= Beginning of Section =
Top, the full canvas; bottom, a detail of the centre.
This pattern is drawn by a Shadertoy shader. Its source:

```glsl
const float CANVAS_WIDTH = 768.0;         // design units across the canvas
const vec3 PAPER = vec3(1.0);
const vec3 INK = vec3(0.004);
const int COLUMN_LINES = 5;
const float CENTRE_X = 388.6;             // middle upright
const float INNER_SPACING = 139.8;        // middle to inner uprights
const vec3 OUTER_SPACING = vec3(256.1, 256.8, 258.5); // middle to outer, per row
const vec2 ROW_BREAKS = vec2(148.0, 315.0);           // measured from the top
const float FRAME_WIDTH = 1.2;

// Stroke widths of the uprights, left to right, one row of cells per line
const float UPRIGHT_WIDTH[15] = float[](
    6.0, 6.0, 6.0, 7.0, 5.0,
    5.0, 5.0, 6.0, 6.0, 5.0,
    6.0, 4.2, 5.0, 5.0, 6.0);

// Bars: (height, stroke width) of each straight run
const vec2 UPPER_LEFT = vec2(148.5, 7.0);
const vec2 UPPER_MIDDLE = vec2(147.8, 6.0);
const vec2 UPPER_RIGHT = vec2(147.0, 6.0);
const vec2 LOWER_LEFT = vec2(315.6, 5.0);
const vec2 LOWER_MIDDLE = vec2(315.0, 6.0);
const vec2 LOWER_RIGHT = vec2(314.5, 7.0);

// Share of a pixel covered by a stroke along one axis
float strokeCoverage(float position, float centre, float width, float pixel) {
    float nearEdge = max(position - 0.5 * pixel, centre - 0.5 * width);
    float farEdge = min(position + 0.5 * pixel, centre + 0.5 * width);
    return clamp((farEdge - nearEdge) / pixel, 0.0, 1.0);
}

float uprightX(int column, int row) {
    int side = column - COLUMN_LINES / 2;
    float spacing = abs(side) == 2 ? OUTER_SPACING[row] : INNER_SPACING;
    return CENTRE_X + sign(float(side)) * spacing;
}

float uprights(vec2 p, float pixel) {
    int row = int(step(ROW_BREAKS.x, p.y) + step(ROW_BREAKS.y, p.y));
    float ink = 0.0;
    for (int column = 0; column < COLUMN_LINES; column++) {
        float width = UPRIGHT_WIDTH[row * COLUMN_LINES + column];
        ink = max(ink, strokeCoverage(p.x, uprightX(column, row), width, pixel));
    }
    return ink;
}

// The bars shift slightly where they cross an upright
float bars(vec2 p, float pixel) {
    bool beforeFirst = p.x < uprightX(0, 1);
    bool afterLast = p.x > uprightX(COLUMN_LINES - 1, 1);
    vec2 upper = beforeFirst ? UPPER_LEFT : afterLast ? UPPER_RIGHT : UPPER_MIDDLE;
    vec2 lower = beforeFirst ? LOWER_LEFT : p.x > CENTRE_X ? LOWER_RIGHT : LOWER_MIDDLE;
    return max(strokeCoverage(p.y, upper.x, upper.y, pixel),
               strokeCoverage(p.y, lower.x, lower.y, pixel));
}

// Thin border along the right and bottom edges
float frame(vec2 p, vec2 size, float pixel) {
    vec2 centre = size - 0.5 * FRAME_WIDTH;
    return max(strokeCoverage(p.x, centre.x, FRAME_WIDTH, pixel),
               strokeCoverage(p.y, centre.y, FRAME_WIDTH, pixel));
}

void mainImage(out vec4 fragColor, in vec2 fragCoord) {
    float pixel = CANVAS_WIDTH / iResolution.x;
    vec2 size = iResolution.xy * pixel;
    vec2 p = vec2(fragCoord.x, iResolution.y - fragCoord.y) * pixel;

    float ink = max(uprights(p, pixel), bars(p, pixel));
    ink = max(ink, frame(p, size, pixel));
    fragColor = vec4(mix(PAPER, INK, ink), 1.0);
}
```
= End of Section =
- [Work instruction] In the records above, locate the lines holding the word "beforeFirst". Copy each of them.

- [Output for this exercise]
    bool beforeFirst = p.x < uprightX(0, 1);
    vec2 upper = beforeFirst ? UPPER_LEFT : afterLast ? UPPER_RIGHT : UPPER_MIDDLE;
    vec2 lower = beforeFirst ? LOWER_LEFT : p.x > CENTRE_X ? LOWER_RIGHT : LOWER_MIDDLE;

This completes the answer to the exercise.